## [DESCRIPTION OF THE TASK]
Copy each line of the records that holds the string "woman".

(Dataset items)

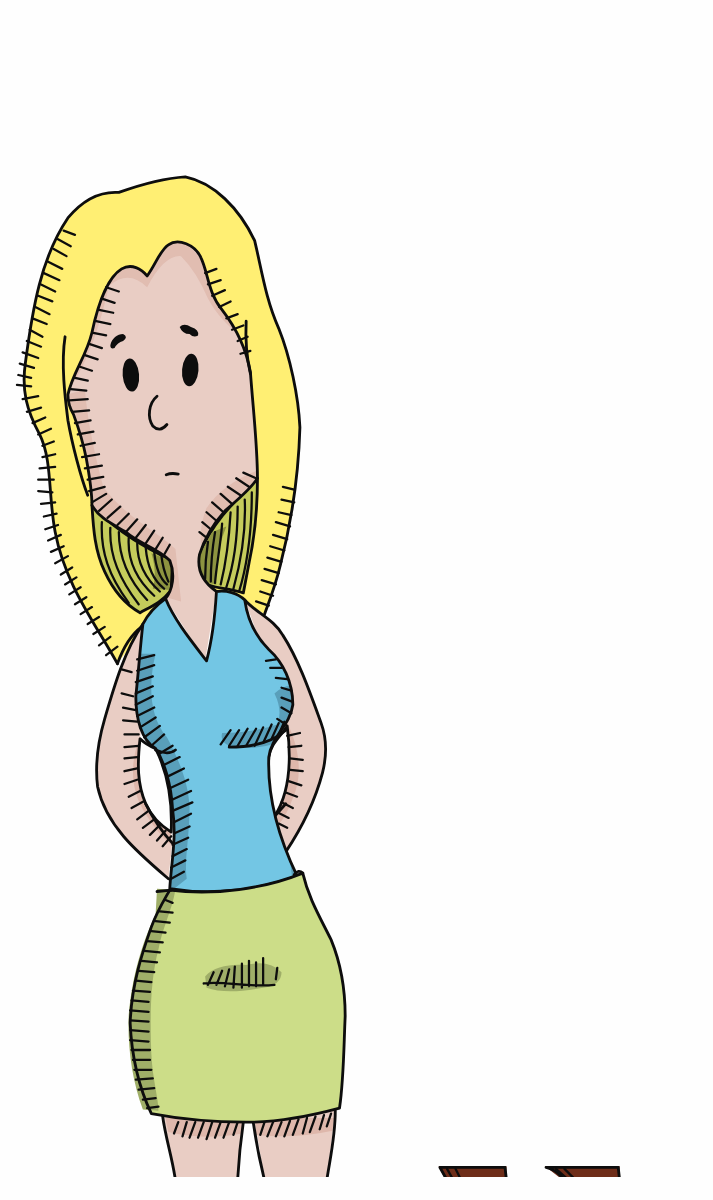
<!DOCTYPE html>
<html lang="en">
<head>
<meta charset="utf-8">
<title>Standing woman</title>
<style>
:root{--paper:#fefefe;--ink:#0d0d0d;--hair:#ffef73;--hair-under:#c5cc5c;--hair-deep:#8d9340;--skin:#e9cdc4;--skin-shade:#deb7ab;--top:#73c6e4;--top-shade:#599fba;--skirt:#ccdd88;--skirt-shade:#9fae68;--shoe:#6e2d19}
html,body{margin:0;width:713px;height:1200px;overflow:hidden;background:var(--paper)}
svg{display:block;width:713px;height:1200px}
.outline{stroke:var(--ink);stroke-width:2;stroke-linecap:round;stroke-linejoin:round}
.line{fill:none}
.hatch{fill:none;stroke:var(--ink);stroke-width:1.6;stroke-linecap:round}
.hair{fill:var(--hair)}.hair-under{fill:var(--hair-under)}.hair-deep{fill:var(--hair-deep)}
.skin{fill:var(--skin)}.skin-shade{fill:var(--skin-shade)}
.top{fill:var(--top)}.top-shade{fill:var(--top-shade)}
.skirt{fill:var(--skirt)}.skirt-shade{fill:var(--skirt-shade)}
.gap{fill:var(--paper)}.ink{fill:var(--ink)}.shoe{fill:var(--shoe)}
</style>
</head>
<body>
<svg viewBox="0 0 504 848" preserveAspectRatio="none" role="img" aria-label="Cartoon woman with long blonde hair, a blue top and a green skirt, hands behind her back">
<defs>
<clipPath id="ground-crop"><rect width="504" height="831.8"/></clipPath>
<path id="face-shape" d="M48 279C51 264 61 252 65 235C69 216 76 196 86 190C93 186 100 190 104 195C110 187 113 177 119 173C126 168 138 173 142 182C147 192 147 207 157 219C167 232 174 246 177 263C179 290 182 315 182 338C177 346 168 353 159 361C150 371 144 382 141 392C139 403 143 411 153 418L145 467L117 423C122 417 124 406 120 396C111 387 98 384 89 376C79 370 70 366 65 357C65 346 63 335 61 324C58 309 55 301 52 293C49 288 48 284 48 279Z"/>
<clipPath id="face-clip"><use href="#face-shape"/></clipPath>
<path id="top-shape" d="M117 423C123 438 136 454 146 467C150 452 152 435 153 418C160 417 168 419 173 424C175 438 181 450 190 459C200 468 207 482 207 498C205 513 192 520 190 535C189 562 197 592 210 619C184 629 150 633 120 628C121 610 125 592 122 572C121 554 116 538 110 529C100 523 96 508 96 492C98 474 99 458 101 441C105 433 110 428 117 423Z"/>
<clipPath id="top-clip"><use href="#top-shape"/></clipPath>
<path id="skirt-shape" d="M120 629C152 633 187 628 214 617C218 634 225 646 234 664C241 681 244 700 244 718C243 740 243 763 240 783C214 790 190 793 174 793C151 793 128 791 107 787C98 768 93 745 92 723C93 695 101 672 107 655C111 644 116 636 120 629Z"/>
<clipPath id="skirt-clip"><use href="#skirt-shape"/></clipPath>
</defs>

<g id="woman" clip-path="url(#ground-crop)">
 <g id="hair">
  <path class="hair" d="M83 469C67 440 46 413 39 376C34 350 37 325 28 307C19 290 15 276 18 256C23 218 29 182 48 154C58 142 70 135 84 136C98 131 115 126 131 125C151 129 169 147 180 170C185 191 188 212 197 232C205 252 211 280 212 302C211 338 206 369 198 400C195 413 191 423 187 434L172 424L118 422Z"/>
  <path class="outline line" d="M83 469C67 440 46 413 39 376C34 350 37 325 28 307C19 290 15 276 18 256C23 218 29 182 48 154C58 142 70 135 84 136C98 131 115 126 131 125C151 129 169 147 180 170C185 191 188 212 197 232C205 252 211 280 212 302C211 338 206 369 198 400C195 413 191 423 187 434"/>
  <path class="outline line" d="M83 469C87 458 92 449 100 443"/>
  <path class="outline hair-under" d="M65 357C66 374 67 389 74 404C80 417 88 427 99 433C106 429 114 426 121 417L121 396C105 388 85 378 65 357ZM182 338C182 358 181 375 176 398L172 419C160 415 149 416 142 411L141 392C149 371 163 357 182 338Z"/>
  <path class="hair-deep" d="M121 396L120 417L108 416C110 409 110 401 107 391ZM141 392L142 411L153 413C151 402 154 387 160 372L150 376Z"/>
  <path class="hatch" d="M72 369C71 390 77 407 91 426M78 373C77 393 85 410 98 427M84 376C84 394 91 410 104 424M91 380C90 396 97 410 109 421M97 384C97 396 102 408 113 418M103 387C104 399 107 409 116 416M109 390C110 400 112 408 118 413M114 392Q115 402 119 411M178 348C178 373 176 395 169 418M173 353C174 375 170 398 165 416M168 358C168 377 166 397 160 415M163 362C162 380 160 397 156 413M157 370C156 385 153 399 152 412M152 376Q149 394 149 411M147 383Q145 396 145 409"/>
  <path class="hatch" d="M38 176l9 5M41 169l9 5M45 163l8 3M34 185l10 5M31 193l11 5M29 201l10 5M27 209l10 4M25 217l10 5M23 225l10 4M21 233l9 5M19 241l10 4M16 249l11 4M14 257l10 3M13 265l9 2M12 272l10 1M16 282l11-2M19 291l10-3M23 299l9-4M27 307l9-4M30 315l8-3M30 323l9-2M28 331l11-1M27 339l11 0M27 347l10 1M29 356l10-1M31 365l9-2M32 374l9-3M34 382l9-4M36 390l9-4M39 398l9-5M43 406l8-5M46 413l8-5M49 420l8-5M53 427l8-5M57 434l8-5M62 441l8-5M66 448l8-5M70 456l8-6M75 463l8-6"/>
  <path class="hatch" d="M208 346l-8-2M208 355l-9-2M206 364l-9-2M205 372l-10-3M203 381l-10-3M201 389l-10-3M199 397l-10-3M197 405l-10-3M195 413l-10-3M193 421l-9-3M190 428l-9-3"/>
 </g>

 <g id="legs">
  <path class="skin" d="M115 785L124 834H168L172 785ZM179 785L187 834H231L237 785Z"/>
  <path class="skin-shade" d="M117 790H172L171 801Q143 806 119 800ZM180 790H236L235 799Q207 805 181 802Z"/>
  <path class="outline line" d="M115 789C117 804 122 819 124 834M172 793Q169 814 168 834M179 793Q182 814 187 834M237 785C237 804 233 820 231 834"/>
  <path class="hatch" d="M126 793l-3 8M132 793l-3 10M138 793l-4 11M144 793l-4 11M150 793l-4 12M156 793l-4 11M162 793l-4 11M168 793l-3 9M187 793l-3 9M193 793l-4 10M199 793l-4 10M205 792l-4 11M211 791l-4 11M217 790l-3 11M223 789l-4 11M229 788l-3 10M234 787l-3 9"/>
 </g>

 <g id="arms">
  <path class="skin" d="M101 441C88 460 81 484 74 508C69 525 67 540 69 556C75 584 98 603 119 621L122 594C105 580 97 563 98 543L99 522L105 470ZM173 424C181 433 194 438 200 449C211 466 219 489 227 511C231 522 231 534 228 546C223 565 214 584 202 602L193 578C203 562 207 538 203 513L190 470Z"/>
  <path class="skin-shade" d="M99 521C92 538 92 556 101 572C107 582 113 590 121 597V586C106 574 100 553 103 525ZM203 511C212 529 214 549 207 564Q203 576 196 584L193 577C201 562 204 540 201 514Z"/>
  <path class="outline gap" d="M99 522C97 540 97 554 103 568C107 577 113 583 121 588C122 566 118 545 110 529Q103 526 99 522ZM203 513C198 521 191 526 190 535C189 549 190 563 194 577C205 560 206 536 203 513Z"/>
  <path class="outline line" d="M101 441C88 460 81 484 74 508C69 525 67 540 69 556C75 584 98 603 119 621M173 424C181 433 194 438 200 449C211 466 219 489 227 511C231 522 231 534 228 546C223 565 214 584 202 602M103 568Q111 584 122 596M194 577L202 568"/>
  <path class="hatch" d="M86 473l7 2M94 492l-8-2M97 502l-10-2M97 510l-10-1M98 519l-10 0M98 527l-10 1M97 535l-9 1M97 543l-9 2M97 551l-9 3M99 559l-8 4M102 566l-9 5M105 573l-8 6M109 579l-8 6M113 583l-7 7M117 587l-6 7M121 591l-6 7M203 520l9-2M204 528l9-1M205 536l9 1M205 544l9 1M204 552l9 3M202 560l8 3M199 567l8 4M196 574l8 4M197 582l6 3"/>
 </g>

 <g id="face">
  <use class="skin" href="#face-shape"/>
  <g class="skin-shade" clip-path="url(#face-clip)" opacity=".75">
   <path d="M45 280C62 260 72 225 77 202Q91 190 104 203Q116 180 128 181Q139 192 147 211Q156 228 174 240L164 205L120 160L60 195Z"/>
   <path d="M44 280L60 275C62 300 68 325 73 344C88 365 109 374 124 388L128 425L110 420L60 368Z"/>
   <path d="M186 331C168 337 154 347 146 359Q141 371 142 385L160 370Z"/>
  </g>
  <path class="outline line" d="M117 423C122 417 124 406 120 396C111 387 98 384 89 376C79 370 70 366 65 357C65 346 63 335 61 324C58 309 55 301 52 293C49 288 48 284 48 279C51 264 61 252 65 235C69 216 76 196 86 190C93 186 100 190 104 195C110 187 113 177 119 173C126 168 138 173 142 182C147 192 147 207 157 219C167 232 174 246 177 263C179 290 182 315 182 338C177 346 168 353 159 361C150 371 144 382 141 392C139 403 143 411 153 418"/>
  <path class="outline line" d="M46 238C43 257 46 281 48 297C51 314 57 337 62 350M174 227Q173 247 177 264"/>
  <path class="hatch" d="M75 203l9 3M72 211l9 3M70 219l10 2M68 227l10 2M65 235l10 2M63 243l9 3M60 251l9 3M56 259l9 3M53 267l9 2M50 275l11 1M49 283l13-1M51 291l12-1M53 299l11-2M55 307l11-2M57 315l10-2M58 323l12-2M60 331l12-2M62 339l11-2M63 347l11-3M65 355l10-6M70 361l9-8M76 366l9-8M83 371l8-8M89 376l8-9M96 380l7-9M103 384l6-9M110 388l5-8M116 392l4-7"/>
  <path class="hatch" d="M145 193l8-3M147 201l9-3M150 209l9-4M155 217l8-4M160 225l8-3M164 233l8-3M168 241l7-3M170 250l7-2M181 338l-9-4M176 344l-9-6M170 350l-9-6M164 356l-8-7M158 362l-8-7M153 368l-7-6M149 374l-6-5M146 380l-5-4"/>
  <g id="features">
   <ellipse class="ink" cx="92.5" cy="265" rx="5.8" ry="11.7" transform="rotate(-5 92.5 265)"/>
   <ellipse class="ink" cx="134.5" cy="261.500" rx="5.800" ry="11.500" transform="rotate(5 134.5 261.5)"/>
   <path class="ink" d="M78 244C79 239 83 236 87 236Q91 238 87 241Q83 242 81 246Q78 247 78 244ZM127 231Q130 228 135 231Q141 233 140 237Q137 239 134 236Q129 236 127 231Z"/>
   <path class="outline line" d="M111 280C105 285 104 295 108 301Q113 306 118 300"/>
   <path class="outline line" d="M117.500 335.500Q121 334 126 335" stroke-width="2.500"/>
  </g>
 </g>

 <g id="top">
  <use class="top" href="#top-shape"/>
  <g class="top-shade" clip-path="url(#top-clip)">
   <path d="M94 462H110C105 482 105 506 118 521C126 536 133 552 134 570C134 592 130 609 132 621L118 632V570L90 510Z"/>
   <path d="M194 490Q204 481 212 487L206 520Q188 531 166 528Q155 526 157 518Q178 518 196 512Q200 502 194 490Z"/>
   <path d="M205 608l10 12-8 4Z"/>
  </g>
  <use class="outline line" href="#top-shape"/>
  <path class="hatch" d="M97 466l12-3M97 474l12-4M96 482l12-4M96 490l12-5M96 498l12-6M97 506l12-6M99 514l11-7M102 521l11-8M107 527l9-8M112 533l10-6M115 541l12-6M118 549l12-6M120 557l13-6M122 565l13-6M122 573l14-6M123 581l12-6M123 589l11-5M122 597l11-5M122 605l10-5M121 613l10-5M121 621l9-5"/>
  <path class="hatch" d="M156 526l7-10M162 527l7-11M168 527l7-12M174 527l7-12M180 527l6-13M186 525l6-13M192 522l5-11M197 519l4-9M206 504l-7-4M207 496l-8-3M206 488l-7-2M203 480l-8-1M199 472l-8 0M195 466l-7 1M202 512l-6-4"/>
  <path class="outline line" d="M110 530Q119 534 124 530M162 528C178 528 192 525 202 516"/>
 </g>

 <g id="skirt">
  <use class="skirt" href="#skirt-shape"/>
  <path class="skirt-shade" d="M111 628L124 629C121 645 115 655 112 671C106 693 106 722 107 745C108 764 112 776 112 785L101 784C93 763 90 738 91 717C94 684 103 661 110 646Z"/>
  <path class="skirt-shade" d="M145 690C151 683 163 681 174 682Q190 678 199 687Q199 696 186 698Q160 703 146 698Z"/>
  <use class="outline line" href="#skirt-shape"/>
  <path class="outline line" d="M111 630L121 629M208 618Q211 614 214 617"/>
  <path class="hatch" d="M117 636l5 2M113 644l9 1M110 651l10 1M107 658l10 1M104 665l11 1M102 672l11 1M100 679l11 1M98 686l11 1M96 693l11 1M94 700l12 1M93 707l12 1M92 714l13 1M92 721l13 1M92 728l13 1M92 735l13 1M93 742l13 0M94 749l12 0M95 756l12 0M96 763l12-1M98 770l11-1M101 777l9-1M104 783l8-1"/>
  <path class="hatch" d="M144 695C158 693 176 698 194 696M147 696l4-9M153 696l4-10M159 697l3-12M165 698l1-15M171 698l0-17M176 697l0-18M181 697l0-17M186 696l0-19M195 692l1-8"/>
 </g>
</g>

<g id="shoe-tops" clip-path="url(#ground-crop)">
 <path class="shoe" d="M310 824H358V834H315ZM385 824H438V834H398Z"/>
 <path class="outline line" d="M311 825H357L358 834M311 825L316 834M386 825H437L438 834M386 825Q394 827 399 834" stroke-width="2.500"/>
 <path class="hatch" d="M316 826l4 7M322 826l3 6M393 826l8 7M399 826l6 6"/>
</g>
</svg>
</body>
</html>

## [TASK RESPONSE]
<title>Standing woman</title>
<svg viewBox="0 0 504 848" preserveAspectRatio="none" role="img" aria-label="Cartoon woman with long blonde hair, a blue top and a green skirt, hands behind her back">
<g id="woman" clip-path="url(#ground-crop)">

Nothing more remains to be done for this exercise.